- _TASK BRIEF_: From the line containing "308L297 308C295 370" down to the line containing "316L264 315C263 350" in the records below, reproduce every line exactly, ends included, and omit all others.

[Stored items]
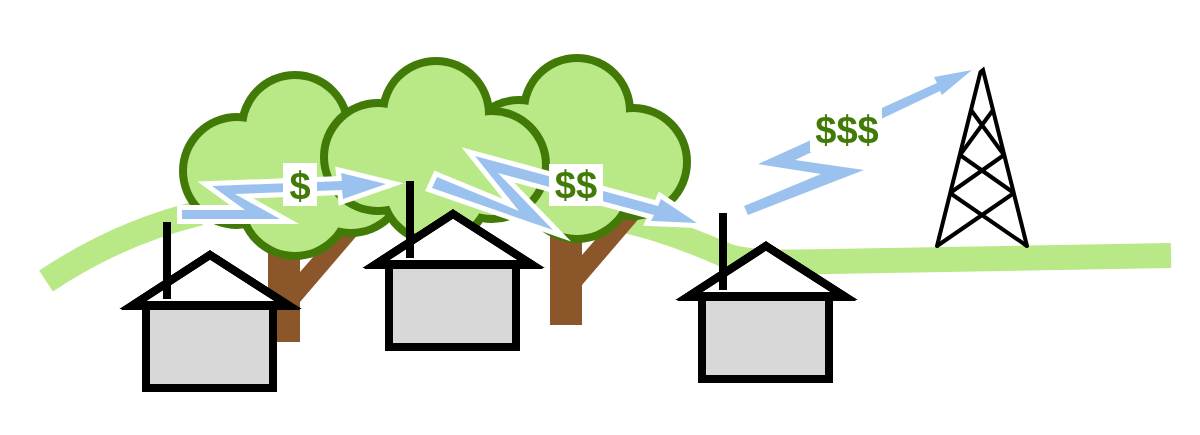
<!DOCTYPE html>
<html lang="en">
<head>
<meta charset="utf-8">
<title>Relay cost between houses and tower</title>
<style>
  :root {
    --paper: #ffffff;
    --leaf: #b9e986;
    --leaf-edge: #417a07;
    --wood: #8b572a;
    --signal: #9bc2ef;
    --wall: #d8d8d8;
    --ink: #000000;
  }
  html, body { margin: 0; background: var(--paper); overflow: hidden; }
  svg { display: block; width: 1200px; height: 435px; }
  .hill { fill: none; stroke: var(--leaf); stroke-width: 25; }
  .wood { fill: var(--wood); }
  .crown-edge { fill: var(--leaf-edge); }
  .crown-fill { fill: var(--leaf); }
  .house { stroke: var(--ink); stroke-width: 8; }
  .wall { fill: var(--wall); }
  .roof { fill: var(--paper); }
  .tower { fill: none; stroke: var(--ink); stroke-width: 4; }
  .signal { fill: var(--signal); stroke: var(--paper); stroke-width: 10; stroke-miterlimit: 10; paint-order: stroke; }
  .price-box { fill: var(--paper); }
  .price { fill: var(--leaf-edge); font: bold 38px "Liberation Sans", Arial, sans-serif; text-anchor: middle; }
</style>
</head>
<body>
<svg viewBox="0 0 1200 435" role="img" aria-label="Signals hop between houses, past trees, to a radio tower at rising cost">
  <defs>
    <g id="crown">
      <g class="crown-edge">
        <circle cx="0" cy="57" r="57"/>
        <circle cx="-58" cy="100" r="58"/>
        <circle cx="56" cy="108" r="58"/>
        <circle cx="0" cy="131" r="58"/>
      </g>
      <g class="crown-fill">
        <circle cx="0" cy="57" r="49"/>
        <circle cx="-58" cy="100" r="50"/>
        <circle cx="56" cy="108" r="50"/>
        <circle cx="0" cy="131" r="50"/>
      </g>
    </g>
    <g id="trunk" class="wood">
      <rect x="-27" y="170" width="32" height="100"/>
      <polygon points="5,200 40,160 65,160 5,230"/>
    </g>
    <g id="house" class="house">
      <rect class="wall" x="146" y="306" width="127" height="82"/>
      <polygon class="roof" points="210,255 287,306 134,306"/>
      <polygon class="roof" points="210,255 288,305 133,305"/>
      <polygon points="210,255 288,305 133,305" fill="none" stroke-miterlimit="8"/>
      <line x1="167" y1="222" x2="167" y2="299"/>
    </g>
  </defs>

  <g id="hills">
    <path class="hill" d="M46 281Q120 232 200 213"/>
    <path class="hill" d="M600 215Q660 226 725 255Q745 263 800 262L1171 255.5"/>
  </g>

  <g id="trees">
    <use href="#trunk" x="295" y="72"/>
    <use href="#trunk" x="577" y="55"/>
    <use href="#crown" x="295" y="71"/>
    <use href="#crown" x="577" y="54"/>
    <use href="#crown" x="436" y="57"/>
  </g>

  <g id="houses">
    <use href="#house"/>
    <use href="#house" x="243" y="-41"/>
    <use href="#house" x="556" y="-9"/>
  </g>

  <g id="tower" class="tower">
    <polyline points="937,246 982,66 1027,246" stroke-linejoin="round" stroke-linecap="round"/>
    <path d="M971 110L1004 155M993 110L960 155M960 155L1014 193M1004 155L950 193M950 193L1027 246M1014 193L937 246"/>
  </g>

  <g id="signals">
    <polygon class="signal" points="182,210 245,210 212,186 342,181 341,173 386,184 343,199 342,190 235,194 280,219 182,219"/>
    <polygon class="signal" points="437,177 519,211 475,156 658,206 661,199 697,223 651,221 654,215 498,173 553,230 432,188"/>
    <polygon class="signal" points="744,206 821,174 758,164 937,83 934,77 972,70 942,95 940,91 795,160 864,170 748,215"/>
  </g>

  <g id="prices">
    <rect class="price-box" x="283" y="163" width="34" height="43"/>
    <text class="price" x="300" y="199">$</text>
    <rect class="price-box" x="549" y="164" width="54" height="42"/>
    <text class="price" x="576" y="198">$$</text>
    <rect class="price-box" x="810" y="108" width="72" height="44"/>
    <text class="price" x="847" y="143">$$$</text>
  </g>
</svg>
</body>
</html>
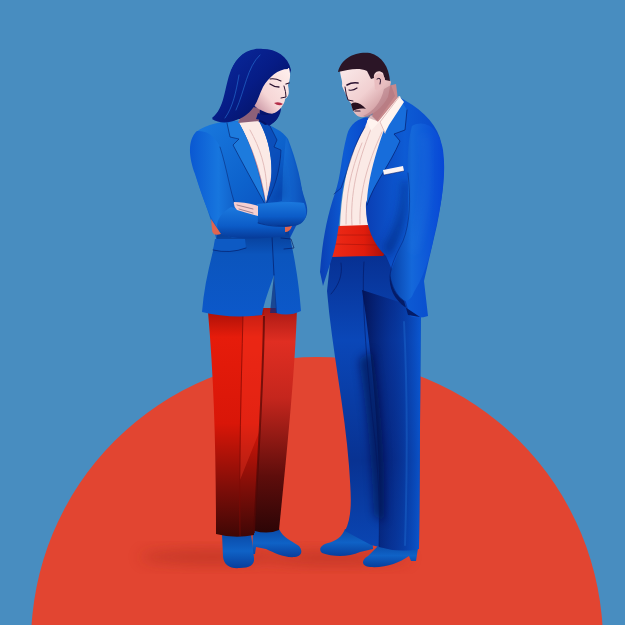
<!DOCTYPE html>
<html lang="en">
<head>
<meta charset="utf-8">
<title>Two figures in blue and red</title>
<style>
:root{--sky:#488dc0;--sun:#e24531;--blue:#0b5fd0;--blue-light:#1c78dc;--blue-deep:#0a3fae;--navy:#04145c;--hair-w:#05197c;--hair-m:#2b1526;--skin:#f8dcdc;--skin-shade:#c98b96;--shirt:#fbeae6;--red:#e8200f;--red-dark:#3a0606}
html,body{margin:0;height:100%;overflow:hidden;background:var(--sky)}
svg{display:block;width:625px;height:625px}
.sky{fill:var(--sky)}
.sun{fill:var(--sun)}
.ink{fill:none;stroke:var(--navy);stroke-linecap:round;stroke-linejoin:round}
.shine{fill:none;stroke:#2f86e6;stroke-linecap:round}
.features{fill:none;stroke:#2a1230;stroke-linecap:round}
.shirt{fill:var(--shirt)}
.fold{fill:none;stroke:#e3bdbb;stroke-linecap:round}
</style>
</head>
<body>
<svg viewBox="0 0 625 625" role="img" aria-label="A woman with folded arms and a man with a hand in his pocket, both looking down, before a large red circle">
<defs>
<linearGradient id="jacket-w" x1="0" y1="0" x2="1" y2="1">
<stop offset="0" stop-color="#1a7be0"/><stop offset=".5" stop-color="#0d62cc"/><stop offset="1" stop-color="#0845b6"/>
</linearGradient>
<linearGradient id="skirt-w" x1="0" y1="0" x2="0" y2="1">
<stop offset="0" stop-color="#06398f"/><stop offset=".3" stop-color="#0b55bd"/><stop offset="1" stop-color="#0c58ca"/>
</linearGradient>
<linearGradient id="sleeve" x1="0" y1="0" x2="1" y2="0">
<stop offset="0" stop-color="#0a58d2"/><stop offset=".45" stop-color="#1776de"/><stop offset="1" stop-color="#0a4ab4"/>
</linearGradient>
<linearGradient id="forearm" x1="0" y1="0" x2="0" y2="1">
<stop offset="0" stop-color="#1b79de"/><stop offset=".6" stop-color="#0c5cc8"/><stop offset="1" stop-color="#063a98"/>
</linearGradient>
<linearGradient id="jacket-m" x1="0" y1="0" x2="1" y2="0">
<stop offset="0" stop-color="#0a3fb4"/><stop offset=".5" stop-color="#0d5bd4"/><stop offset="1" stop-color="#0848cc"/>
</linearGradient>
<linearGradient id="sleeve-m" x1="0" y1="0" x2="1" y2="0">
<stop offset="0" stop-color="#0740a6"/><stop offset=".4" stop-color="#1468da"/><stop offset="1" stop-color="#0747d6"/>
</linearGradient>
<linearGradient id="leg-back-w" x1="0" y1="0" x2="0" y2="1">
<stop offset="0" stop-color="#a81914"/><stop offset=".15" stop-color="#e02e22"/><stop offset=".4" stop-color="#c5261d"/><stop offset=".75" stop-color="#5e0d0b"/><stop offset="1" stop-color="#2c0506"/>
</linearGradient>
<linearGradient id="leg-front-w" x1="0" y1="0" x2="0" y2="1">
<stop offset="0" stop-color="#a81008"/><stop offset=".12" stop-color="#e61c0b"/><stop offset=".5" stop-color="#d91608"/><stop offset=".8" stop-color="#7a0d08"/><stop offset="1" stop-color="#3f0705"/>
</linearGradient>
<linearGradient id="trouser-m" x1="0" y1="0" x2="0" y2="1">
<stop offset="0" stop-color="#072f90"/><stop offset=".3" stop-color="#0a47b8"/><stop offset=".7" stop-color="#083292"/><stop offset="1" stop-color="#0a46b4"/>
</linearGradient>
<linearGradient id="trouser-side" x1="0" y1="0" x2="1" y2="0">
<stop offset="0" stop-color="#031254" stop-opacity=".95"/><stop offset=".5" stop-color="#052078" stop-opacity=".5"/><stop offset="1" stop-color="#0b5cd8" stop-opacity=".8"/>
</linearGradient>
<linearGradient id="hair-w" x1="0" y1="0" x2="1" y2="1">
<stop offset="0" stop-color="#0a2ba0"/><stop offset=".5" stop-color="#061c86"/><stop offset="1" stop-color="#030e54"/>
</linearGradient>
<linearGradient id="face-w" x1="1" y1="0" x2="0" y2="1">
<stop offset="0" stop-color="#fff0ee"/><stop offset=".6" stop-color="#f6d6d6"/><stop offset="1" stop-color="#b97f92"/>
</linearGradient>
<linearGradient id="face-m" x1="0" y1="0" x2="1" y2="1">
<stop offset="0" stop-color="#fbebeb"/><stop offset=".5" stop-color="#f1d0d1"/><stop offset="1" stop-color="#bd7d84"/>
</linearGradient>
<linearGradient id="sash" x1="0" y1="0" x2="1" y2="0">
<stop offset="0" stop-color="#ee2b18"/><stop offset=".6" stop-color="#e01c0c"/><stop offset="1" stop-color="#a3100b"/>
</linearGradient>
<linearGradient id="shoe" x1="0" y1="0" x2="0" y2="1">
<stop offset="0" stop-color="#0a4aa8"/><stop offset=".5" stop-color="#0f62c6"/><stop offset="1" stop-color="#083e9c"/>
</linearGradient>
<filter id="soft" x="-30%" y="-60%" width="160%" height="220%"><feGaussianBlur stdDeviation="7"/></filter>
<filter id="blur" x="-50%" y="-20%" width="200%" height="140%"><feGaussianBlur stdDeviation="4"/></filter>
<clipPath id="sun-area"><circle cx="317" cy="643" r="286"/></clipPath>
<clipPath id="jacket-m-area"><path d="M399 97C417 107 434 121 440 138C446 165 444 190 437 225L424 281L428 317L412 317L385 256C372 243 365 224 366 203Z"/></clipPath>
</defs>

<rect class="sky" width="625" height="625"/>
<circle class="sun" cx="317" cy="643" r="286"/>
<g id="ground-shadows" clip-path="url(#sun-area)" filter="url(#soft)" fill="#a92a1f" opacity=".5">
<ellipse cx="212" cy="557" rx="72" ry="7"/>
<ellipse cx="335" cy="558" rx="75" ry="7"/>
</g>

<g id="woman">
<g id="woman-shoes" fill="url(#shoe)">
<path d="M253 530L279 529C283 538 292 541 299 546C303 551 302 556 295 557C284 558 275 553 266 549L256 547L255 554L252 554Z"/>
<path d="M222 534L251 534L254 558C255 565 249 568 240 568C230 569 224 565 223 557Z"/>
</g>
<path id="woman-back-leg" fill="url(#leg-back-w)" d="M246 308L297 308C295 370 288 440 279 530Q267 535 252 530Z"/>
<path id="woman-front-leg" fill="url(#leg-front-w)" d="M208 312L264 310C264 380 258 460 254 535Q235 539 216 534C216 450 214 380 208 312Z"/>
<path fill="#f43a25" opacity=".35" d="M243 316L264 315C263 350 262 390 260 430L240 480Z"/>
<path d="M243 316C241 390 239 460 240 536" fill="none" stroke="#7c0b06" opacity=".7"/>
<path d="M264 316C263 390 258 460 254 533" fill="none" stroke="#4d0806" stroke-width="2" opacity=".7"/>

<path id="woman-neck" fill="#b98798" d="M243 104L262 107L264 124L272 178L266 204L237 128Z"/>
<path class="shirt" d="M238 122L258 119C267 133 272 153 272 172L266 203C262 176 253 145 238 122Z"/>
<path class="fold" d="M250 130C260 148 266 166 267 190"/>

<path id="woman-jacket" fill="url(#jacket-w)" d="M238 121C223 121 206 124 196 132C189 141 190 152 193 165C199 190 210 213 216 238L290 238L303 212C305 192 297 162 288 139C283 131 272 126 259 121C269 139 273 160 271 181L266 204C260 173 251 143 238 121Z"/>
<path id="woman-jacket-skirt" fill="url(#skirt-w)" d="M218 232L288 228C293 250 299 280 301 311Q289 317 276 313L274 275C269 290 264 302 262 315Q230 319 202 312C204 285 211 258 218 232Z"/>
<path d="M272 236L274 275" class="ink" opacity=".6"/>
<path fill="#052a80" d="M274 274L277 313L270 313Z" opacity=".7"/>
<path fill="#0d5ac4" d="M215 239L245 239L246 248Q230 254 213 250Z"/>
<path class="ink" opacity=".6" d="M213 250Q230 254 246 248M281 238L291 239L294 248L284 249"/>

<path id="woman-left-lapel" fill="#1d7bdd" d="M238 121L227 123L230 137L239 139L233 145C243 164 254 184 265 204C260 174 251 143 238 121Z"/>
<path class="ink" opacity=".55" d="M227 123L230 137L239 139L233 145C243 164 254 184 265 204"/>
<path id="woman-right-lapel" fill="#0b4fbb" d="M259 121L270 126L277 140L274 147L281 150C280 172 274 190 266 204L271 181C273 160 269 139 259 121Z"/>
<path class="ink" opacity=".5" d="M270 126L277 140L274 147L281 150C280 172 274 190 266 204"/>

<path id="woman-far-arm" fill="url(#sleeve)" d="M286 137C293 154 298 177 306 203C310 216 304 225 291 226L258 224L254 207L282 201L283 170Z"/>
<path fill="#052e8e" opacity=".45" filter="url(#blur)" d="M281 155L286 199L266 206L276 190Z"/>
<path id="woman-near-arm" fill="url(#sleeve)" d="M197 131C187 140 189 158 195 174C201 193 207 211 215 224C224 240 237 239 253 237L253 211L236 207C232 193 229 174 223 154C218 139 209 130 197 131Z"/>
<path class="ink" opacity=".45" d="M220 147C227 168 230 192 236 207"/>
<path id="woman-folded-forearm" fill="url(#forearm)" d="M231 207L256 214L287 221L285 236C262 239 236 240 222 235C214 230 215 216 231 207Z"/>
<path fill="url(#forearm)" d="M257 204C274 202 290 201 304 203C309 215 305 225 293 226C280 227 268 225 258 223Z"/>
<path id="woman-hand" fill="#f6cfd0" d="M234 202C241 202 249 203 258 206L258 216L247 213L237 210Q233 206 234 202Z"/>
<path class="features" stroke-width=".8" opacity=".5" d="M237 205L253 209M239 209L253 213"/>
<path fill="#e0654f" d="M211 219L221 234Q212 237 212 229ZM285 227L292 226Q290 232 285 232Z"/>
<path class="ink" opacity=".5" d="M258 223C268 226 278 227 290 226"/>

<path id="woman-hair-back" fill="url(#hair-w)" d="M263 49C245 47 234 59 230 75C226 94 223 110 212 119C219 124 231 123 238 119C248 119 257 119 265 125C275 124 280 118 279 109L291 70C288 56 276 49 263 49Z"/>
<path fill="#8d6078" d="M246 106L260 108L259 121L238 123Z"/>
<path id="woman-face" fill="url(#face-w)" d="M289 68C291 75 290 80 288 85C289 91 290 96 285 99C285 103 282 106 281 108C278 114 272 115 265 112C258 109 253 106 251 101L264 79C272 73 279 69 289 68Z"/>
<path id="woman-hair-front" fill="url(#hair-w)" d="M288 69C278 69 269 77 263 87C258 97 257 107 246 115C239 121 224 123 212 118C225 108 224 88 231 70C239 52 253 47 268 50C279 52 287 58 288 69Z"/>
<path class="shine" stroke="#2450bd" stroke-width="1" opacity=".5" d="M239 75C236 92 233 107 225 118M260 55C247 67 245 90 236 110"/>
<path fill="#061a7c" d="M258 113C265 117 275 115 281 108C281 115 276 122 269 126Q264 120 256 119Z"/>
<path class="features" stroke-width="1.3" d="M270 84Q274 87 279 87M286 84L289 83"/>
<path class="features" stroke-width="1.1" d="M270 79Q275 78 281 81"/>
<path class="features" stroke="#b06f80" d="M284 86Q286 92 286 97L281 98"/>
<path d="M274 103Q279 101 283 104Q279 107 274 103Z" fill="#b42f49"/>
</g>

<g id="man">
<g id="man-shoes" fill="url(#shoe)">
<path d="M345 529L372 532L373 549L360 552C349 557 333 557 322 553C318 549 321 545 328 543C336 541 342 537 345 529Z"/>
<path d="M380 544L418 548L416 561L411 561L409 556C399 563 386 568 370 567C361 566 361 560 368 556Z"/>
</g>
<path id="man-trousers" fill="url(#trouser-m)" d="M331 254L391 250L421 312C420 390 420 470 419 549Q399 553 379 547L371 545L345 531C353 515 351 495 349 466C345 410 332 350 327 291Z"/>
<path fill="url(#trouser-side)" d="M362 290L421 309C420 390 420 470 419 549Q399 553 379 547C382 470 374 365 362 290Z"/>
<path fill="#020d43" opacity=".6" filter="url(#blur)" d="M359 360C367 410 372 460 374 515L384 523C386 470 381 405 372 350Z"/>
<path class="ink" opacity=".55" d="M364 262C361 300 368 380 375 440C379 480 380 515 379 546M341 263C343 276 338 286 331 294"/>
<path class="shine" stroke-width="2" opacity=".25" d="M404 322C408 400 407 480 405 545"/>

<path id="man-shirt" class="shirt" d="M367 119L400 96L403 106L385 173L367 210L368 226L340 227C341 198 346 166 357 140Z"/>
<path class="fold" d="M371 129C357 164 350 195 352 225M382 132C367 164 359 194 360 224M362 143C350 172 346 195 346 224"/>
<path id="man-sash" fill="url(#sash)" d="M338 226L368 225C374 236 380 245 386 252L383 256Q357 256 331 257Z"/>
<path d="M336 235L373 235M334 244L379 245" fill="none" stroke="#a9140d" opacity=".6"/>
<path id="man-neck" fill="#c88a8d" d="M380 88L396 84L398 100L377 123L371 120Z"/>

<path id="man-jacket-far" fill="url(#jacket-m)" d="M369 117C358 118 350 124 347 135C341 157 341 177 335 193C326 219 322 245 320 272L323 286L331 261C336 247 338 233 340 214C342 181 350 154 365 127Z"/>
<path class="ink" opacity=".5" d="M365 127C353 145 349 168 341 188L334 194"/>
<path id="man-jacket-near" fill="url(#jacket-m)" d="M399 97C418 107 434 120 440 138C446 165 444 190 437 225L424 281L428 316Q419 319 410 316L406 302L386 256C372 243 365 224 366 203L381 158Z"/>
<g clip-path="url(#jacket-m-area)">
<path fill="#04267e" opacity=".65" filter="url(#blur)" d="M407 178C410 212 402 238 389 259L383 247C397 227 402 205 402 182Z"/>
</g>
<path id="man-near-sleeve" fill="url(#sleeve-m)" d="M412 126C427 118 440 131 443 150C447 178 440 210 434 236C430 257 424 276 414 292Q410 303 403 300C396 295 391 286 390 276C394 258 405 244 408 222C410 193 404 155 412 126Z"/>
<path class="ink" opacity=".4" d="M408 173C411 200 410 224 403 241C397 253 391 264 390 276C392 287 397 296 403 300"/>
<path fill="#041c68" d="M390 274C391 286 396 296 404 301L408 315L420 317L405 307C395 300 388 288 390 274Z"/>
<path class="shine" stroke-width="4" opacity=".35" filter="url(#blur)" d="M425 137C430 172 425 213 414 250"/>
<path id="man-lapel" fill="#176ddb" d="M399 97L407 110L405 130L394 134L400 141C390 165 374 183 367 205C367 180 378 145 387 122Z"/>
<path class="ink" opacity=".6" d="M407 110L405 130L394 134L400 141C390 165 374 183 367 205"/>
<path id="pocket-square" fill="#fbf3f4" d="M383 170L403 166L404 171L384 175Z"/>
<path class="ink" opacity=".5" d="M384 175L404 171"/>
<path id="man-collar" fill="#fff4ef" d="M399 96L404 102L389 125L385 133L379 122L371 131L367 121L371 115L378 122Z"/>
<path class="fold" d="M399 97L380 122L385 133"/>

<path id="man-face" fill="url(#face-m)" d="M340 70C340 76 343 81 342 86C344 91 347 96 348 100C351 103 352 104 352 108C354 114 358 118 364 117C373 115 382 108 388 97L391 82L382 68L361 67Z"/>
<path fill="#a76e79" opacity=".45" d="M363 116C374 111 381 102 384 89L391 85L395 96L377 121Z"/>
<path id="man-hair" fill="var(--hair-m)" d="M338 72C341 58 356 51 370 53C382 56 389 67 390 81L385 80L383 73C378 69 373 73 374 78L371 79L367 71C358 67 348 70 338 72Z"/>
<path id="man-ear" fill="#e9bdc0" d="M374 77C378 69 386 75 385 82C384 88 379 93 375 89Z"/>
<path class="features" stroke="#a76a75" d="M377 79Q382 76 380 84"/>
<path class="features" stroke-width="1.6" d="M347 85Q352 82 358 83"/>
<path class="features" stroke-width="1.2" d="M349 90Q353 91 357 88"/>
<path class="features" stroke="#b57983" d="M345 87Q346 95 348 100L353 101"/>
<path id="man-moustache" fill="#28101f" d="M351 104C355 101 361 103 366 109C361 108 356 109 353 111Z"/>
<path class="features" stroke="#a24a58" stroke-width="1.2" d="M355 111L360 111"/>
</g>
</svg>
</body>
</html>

- _ANSWER SECTION_:
<path id="woman-back-leg" fill="url(#leg-back-w)" d="M246 308L297 308C295 370 288 440 279 530Q267 535 252 530Z"/>
<path id="woman-front-leg" fill="url(#leg-front-w)" d="M208 312L264 310C264 380 258 460 254 535Q235 539 216 534C216 450 214 380 208 312Z"/>
<path fill="#f43a25" opacity=".35" d="M243 316L264 315C263 350 262 390 260 430L240 480Z"/>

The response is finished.